BEGIN

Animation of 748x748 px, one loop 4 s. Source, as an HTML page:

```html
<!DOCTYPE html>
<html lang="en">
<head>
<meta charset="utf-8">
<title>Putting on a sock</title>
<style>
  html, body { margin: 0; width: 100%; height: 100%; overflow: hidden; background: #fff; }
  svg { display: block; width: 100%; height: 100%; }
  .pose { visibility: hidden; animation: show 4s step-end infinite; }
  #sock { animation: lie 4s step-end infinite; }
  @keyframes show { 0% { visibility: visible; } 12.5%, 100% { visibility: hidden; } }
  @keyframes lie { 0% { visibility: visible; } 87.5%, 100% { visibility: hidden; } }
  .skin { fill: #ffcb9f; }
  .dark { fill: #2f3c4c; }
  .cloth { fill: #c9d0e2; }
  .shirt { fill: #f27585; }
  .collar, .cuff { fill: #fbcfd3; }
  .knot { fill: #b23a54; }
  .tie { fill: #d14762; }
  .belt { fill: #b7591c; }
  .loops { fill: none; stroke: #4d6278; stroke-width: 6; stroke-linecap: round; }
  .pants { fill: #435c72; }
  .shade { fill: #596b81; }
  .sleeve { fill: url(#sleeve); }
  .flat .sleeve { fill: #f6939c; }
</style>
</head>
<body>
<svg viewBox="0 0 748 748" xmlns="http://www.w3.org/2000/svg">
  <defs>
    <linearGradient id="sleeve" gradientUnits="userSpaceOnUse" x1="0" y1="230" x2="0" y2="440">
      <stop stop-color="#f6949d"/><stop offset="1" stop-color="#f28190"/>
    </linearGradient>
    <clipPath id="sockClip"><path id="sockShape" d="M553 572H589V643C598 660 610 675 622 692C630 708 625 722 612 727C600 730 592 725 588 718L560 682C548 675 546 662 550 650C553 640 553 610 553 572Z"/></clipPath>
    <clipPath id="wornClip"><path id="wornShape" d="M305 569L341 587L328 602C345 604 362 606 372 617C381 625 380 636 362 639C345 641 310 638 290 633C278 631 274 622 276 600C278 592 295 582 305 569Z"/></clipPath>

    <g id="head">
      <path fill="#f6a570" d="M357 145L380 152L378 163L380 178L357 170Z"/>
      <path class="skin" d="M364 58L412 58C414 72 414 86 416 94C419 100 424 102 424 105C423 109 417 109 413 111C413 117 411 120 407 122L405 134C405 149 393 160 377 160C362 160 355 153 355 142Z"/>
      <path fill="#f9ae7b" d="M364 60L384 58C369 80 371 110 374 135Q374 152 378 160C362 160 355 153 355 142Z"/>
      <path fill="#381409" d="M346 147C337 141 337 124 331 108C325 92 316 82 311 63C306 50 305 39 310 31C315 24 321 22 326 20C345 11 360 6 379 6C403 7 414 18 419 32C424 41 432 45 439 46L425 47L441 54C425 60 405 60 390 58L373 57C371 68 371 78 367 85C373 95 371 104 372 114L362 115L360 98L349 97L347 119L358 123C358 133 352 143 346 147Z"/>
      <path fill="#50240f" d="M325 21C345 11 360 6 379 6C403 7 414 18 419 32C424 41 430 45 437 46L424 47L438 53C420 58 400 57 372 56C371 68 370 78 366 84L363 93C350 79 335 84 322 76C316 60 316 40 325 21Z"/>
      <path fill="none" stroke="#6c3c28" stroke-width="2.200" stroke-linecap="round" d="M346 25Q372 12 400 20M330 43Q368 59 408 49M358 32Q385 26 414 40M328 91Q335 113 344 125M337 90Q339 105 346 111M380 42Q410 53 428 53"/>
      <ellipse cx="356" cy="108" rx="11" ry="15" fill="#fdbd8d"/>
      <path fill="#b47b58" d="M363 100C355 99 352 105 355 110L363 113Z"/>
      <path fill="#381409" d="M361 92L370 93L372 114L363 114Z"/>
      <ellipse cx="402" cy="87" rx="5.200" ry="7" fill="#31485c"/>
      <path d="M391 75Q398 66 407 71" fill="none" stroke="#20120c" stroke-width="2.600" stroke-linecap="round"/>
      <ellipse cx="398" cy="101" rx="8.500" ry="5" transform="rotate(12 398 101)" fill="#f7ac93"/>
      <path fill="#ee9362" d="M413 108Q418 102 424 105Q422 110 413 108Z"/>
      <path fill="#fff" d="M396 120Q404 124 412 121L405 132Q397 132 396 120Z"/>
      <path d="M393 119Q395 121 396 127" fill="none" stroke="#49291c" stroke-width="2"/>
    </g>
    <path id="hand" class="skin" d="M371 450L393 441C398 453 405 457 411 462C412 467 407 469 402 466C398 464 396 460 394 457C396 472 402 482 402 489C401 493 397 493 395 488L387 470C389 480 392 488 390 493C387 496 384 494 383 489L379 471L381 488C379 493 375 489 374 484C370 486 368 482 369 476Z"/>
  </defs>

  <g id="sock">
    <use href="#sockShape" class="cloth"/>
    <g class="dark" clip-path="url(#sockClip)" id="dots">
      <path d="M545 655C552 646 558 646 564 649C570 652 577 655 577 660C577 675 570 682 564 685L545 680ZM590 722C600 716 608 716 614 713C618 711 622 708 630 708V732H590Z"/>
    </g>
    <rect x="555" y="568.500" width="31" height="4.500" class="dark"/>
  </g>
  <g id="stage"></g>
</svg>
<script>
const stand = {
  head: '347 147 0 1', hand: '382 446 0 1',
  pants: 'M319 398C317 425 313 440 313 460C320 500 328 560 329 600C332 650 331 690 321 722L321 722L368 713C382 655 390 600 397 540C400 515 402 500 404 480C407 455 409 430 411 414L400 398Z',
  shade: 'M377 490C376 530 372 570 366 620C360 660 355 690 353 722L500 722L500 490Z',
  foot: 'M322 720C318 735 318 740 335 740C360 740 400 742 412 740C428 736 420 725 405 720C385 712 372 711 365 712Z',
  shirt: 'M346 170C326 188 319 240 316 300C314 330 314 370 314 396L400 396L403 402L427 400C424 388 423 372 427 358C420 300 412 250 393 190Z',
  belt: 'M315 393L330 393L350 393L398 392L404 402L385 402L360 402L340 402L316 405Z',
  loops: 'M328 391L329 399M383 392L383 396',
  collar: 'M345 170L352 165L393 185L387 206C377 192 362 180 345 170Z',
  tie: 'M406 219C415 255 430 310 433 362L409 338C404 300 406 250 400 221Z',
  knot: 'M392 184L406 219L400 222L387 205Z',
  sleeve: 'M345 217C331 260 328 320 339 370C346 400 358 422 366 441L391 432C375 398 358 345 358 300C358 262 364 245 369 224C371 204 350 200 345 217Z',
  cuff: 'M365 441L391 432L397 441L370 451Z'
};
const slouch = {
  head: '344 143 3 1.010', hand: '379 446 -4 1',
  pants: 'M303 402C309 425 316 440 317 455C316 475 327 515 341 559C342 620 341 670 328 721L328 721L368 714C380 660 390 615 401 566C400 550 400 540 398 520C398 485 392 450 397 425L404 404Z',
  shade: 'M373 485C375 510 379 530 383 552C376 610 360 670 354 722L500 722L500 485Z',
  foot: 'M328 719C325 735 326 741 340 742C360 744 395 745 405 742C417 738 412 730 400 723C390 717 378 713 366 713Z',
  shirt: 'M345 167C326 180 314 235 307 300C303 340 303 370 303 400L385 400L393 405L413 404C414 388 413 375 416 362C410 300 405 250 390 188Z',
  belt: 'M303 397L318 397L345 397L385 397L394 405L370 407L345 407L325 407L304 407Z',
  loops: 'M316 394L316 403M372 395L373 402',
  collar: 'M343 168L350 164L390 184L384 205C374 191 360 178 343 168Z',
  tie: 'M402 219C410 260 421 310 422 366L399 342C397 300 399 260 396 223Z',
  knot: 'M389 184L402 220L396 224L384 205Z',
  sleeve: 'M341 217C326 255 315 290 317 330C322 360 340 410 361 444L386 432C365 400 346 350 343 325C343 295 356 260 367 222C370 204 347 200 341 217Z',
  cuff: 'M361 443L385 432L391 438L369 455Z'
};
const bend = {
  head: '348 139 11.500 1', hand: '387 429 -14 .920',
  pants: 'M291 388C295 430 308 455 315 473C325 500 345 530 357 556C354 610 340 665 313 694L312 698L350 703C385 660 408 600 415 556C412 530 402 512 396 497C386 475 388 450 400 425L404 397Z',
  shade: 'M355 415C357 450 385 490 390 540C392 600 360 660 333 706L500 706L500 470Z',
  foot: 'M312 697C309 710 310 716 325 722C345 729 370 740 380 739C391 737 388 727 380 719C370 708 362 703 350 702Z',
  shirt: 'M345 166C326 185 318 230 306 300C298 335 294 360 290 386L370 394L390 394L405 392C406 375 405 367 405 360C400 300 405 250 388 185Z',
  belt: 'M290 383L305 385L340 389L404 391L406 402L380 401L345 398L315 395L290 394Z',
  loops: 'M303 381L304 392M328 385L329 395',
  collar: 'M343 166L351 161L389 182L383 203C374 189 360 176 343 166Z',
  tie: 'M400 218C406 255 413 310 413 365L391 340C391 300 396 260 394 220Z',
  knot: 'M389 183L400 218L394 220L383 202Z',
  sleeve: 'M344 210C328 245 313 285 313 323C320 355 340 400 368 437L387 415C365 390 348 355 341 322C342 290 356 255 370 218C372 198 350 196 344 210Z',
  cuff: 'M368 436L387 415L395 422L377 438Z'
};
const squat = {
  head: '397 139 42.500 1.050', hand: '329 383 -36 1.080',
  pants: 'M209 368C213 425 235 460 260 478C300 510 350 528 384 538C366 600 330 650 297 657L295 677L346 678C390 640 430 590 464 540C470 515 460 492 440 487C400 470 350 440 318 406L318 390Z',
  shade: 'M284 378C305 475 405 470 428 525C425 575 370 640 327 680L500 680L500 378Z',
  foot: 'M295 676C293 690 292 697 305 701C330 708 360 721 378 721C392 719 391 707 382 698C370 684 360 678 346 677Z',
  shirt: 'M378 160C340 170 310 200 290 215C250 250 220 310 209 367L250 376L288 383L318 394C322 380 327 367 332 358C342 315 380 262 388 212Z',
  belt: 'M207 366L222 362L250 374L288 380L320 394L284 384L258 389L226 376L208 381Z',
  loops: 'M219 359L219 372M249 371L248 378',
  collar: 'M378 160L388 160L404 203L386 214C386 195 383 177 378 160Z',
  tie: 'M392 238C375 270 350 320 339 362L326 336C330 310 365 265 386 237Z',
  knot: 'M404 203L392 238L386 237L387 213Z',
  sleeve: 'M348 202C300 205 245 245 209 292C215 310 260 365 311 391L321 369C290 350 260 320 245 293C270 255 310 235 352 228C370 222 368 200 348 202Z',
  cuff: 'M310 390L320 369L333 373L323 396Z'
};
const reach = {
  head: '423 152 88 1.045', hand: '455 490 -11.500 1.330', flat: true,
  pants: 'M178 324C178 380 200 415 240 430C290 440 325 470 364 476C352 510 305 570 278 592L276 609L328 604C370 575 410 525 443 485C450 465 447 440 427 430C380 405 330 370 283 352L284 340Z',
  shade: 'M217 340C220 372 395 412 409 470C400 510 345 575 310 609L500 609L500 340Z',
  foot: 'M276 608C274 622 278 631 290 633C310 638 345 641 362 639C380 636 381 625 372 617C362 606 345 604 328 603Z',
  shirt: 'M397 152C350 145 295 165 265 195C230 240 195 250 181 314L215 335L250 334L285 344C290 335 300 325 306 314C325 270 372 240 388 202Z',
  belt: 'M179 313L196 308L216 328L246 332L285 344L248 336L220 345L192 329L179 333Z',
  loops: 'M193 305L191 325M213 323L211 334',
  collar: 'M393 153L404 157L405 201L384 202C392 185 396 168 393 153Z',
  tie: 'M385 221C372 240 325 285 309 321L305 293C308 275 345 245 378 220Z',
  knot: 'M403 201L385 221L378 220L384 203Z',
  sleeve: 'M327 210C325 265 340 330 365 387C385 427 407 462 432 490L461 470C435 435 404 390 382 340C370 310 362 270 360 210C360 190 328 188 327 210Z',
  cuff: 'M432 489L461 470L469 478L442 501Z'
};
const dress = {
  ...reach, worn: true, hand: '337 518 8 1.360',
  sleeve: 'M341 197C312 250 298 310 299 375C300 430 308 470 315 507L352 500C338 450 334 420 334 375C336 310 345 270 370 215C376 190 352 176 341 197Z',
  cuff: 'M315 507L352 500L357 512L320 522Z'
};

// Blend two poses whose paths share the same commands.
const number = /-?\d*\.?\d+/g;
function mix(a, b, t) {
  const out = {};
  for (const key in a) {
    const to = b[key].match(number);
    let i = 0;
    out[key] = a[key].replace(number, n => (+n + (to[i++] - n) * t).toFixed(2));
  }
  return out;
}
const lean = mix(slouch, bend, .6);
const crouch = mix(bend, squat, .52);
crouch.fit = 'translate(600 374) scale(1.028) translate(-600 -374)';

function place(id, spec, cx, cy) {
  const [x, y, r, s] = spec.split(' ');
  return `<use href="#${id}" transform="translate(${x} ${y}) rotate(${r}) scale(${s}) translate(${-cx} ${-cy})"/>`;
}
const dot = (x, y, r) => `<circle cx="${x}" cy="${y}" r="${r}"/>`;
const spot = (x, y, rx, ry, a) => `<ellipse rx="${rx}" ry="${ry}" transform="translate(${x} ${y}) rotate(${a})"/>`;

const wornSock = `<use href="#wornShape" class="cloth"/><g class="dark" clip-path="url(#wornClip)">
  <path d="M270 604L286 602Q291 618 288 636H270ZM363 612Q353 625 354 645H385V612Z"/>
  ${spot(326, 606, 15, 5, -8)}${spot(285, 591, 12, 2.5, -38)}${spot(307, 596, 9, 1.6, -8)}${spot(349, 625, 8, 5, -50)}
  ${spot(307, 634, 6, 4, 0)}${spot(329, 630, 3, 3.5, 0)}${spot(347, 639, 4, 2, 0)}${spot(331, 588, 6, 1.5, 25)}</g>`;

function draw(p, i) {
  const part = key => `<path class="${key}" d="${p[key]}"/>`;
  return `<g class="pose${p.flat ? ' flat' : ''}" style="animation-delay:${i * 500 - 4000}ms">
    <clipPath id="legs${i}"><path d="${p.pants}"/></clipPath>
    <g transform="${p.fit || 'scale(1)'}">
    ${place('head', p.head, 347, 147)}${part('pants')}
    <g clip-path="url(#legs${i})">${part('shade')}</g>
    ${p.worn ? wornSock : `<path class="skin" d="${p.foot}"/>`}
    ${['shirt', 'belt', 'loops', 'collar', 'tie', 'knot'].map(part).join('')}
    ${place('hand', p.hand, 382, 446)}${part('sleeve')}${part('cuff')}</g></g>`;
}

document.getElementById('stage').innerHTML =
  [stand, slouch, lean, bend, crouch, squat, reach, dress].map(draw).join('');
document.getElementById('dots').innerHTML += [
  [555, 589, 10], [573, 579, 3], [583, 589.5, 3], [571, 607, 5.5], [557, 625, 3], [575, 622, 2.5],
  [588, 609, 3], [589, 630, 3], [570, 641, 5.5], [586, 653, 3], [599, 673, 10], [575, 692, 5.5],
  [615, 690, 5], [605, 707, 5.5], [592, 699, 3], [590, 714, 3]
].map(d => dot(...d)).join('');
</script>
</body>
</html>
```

END

_THE TASK_. Copy every line from the entries that contains the word "infinite".

_EXERCISE RESPONSE_.
  .pose { visibility: hidden; animation: show 4s step-end infinite; }
  #sock { animation: lie 4s step-end infinite; }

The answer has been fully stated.